■ THE TASK ■
What you give back must match the data exactly, minus the pictures.

■ ENTRIES SHOWN ■

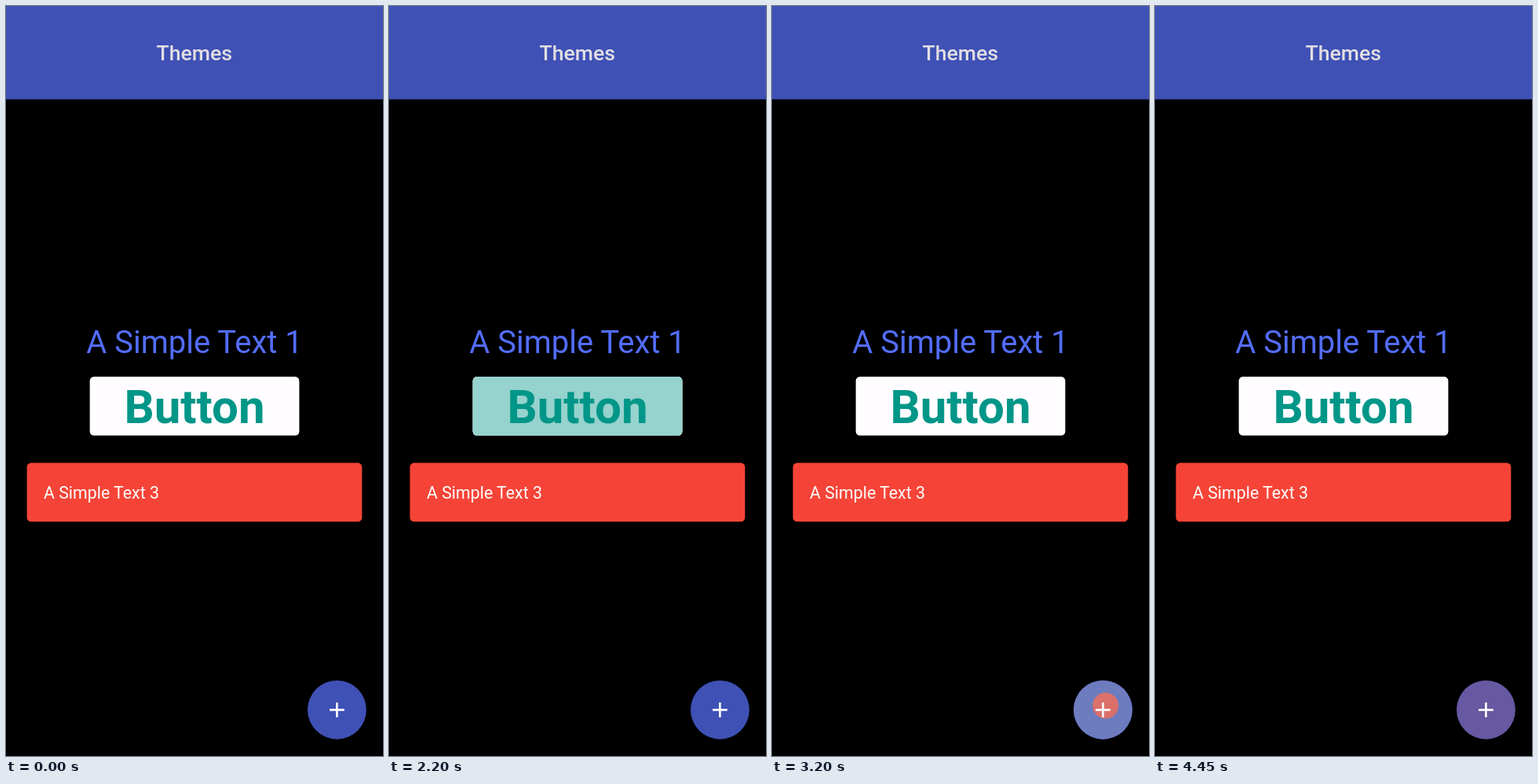
An HTML page that plays this animation: 480x953 px, repeating every 4.5 s.

```html
<!DOCTYPE html>
<html lang="en">
<head>
<meta charset="utf-8">
<title>Themes</title>
<style>
  html, body { margin: 0; width: 100%; height: 100%; overflow: hidden; background: #000; }
  svg { display: block; width: 480px; height: 953px; }
  text { font-family: Roboto, sans-serif; }
</style>
</head>
<body>
<svg viewBox="0 0 480 953">
  <defs>
    <clipPath id="buttonClip"><rect x="106.7" y="471" width="266.7" height="74.7" rx="5.3"/></clipPath>
    <clipPath id="fabClip"><circle cx="421.4" cy="894.3" r="37.4"/></clipPath>
  </defs>

  <rect width="480" height="953"/>
  <rect width="480" height="118.6" fill="#3f51b5"/>
  <text x="239.8" y="68.8" font-size="26.67" font-weight="500" text-anchor="middle" fill="#e2dfe4">Themes</text>
  <text x="240" y="441" font-size="40" text-anchor="middle" fill="#536dfe">A Simple Text 1</text>

  <rect x="106.7" y="471" width="266.7" height="74.7" rx="5.3" fill="#fffdff"/>
  <g id="buttonInk" clip-path="url(#buttonClip)" opacity="0">
    <rect x="106" y="470" width="269" height="77" fill="#c1e5e2"/>
    <circle cx="280" cy="523" r="0" fill="#96d2ce"/>
  </g>
  <text x="240" y="529.5" font-size="60" font-weight="700" text-anchor="middle" fill="#009688">Button</text>

  <rect x="26.6" y="580.6" width="426.7" height="74.6" rx="5.3" fill="#f54437"/>
  <text x="48" y="625.6" font-size="21.33" fill="#fff">A Simple Text 3</text>

  <circle cx="421.4" cy="894.3" r="37.4" fill="#3f51b5"/>
  <g id="fabInk" clip-path="url(#fabClip)" opacity="0">
    <rect x="383" y="856" width="77" height="77" fill="#6d7bbf"/>
    <circle cx="424.7" cy="889" r="0" fill="#db706b"/>
  </g>
  <path d="M412 894.3h18.7M421.35 885v18.7" stroke="#fff" stroke-width="2.67"/>
</svg>
<script>
  const LOOP = 4500;
  const STEP = 50;
  const clamp = (v, max = 1) => Math.min(max, Math.max(0, v));
  const ramp = (t, [from, to]) => clamp((t - from) / (to - from));

  // Each press: a highlight fades in, a splash grows for one second, both fade out.
  const presses = [
    { id: 'buttonInk', start: 1150, radius: 181, fadeIn: [1205, 1400], fadeOut: [2330, 2640] },
    { id: 'fabInk', start: 2920, radius: 59, fadeIn: [2920, 3120], fadeOut: [4140, 4555] }
  ].map(press => {
    const group = document.getElementById(press.id);
    return { ...press, group, splash: group.querySelector('circle') };
  });

  function draw(t) {
    for (const { group, splash, start, radius, fadeIn, fadeOut } of presses) {
      group.setAttribute('opacity', ramp(t, fadeIn) * (1 - ramp(t, fadeOut)));
      splash.setAttribute('r', radius * clamp((t - start) / 1000));
    }
  }

  const origin = performance.now();
  function tick() {
    const elapsed = (performance.now() - origin) % LOOP;
    draw(Math.floor(elapsed / STEP) * STEP);
    requestAnimationFrame(tick);
  }
  tick();
</script>
</body>
</html>
```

■ ANSWER TO THE EXERCISE ■
An HTML page that plays this animation: 480x953 px, repeating every 4.5 s.

```html
<!DOCTYPE html>
<html lang="en">
<head>
<meta charset="utf-8">
<title>Themes</title>
<style>
  html, body { margin: 0; width: 100%; height: 100%; overflow: hidden; background: #000; }
  svg { display: block; width: 480px; height: 953px; }
  text { font-family: Roboto, sans-serif; }
</style>
</head>
<body>
<svg viewBox="0 0 480 953">
  <defs>
    <clipPath id="buttonClip"><rect x="106.7" y="471" width="266.7" height="74.7" rx="5.3"/></clipPath>
    <clipPath id="fabClip"><circle cx="421.4" cy="894.3" r="37.4"/></clipPath>
  </defs>

  <rect width="480" height="953"/>
  <rect width="480" height="118.6" fill="#3f51b5"/>
  <text x="239.8" y="68.8" font-size="26.67" font-weight="500" text-anchor="middle" fill="#e2dfe4">Themes</text>
  <text x="240" y="441" font-size="40" text-anchor="middle" fill="#536dfe">A Simple Text 1</text>

  <rect x="106.7" y="471" width="266.7" height="74.7" rx="5.3" fill="#fffdff"/>
  <g id="buttonInk" clip-path="url(#buttonClip)" opacity="0">
    <rect x="106" y="470" width="269" height="77" fill="#c1e5e2"/>
    <circle cx="280" cy="523" r="0" fill="#96d2ce"/>
  </g>
  <text x="240" y="529.5" font-size="60" font-weight="700" text-anchor="middle" fill="#009688">Button</text>

  <rect x="26.6" y="580.6" width="426.7" height="74.6" rx="5.3" fill="#f54437"/>
  <text x="48" y="625.6" font-size="21.33" fill="#fff">A Simple Text 3</text>

  <circle cx="421.4" cy="894.3" r="37.4" fill="#3f51b5"/>
  <g id="fabInk" clip-path="url(#fabClip)" opacity="0">
    <rect x="383" y="856" width="77" height="77" fill="#6d7bbf"/>
    <circle cx="424.7" cy="889" r="0" fill="#db706b"/>
  </g>
  <path d="M412 894.3h18.7M421.35 885v18.7" stroke="#fff" stroke-width="2.67"/>
</svg>
<script>
  const LOOP = 4500;
  const STEP = 50;
  const clamp = (v, max = 1) => Math.min(max, Math.max(0, v));
  const ramp = (t, [from, to]) => clamp((t - from) / (to - from));

  // Each press: a highlight fades in, a splash grows for one second, both fade out.
  const presses = [
    { id: 'buttonInk', start: 1150, radius: 181, fadeIn: [1205, 1400], fadeOut: [2330, 2640] },
    { id: 'fabInk', start: 2920, radius: 59, fadeIn: [2920, 3120], fadeOut: [4140, 4555] }
  ].map(press => {
    const group = document.getElementById(press.id);
    return { ...press, group, splash: group.querySelector('circle') };
  });

  function draw(t) {
    for (const { group, splash, start, radius, fadeIn, fadeOut } of presses) {
      group.setAttribute('opacity', ramp(t, fadeIn) * (1 - ramp(t, fadeOut)));
      splash.setAttribute('r', radius * clamp((t - start) / 1000));
    }
  }

  const origin = performance.now();
  function tick() {
    const elapsed = (performance.now() - origin) % LOOP;
    draw(Math.floor(elapsed / STEP) * STEP);
    requestAnimationFrame(tick);
  }
  tick();
</script>
</body>
</html>
```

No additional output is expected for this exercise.